U.S. songwriters Tim Kubart and Diana Lawrence joined Kittitian media personality Michelle “Sweet Sister Sensia” Stokes for a virtual discussion about intellectual property rights and the creative music process. More than 100 viewers joined an animated discussion about registration, royalties, and resources to support creative artists in Barbados and the Eastern Caribbean.
Sweet Sister Sensia immediately focused on ways artists could monetize their work. Musicians Kubart and Lawrence explained how the role of the American Society of Composers, Authors and Publishers (ASCAP) and Broadcast Music, Inc. (BMI) in the United States was similar to the Copyright Society of Composers, Authors, and Publishers, Inc. (COSCAP) in Barbados and the Eastern Caribbean Collective Organisation for Music Rights (ECCO). These organizations protect members’ musical copyrights and collect license fees from businesses that use that work.

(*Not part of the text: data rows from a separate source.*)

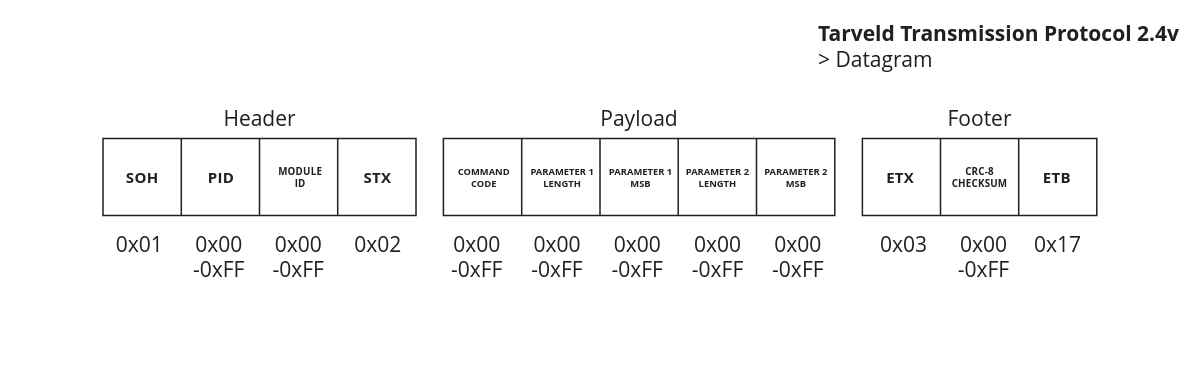
<!DOCTYPE html>
<html lang="en">
<head>
<meta charset="utf-8">
<title>Tarveld Transmission Protocol 2.4v – Datagram</title>
<style>
:root { --ink: #231f20; --paper: #ffffff; }
* { box-sizing: border-box; margin: 0; padding: 0; }
body {
  width: 1200px; height: 382px; overflow: hidden;
  background: var(--paper); color: var(--ink);
  font: 400 21px/25px "Open Sans", "Noto Sans", sans-serif;
}
.sheet { width: 1200px; height: 382px; padding-top: 21px; }
.title { height: 51px; margin-left: 818px; white-space: nowrap; }
.title h1 { font-size: 21px; line-height: 25px; font-weight: 700; }
.title p { padding-top: 1px; }
.datagram { display: flex; gap: 27px; margin: 34px 0 0 103px; }
.header { width: 313px; }
.payload { width: 392px; }
.footer { width: 235px; }
h2 { font-size: 21px; line-height: 25px; font-weight: 400; text-align: center; }
.frame { position: relative; height: 78px; margin-top: 7px; }
.rules {
  position: absolute; left: 0; top: 0; width: 100%; height: 78px; overflow: visible;
  fill: none; stroke: var(--ink); stroke-width: 1.5;
}
.fields {
  display: grid; grid-auto-flow: column; grid-auto-columns: minmax(0, 1fr);
  height: 78px; list-style: none;
}
.fields li {
  display: flex; align-items: center; justify-content: center;
  text-align: center; white-space: nowrap;
  font-size: 15px; line-height: 20px; font-weight: 700; letter-spacing: 0.3px;
}
.fields .small { font-size: 9.4px; line-height: 11.5px; letter-spacing: 0; padding-top: 1px; }
.fields .medium { font-size: 9.8px; line-height: 11.5px; letter-spacing: 0.2px; padding-top: 1px; }
.fields .nudge { padding-left: 3px; }
.fields .nudge-slight { padding-left: 1px; }
.fields .nudge-back { padding-right: 2px; }
.values { display: grid; margin-top: 16px; list-style: none; text-align: center; white-space: nowrap; }
.values li { padding-left: 1px; }
.header .values { grid-template-columns: repeat(4, 79.5px); margin-left: -4px; }
.payload .values { grid-template-columns: repeat(5, 80.3px); margin-left: -7px; }
.footer .values { grid-template-columns: 80px 80px 68px; margin-left: 1px; }
</style>
</head>
<body>
<main class="sheet">
  <header class="title">
    <h1>Tarveld Transmission Protocol 2.4v</h1>
    <p>&gt; Datagram</p>
  </header>
  <div class="datagram">
    <section class="header">
      <h2>Header</h2>
      <div class="frame">
        <svg class="rules" aria-hidden="true">
          <rect x="0" y="0.5" width="313" height="77"/>
          <path d="M78.3 0.5v77M156.5 0.5v77M234.7 0.5v77"/>
        </svg>
        <ul class="fields">
          <li>SOH</li>
          <li class="nudge-slight">PID</li>
          <li class="medium nudge">MODULE<br>ID</li>
          <li class="nudge-slight">STX</li>
        </ul>
      </div>
      <ul class="values">
        <li>0x01</li>
        <li>0x00<br>-0xFF</li>
        <li>0x00<br>-0xFF</li>
        <li>0x02</li>
      </ul>
    </section>
    <section class="payload">
      <h2>Payload</h2>
      <div class="frame">
        <svg class="rules" aria-hidden="true">
          <rect x="0.4" y="0.5" width="391.4" height="77"/>
          <path d="M78.7 0.5v77M157 0.5v77M235.2 0.5v77M313.5 0.5v77"/>
        </svg>
        <ul class="fields">
          <li class="small nudge">COMMAND<br>CODE</li>
          <li class="small nudge">PARAMETER 1<br>LENGTH</li>
          <li class="small nudge">PARAMETER 1<br>MSB</li>
          <li class="small">PARAMETER 2<br>LENGTH</li>
          <li class="small">PARAMETER 2<br>MSB</li>
        </ul>
      </div>
      <ul class="values">
        <li>0x00<br>-0xFF</li>
        <li>0x00<br>-0xFF</li>
        <li>0x00<br>-0xFF</li>
        <li>0x00<br>-0xFF</li>
        <li>0x00<br>-0xFF</li>
      </ul>
    </section>
    <section class="footer">
      <h2>Footer</h2>
      <div class="frame">
        <svg class="rules" aria-hidden="true">
          <rect x="0.4" y="0.5" width="234.4" height="77"/>
          <path d="M78.5 0.5v77M156.7 0.5v77"/>
        </svg>
        <ul class="fields">
          <li class="nudge-back">ETX</li>
          <li class="medium">CRC-8<br>CHECKSUM</li>
          <li class="nudge-back">ETB</li>
        </ul>
      </div>
      <ul class="values">
        <li>0x03</li>
        <li>0x00<br>-0xFF</li>
        <li>0x17</li>
      </ul>
    </section>
  </div>
</main>
</body>
</html>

Kubart told a story about how in his early days as an independent artist – to his surprise – he received a check in the mail to compensate him for his songs being aired on the radio.
Many viewers contributed to the conversation with their own personal experiences and questions. When asked why the IPR issue was important, Lawrence responded, “Because we’re all trying to create a system in which we can all feel valued for the work that we do. We’re all part of an ecosystem. We’re not alone. We’re artists in community with each other even if we’re across the world like we are right now. That’s really special, and the way we can have that contribute to our livelihoods is by agreeing as a community to be fair to each other and compensate each other. It’s part of creating a community that we all want to work in.” Kubart added, “These conversations can be hard to have, but you should be protecting yourself and crediting other people.”
Viewers shared government and NGO resources to support artists looking to take their first step in protecting their work. U.S. Embassy Public Affairs Officer Larry Socha acknowledged the present COVID-19 reality saying, “The arts are incredibly important to the economic recovery underway.” He highlighted that the Barbados Ministry of Creative Economy, Culture, and Sports and the National Cultural Foundation would convene a networking session for creative practitioners at the Wildey Gymnasium on Friday, July 10, from 4:00pm.
Interested readers can view the entire conversation at www.facebook.com/USEmbassyBarbados/videos.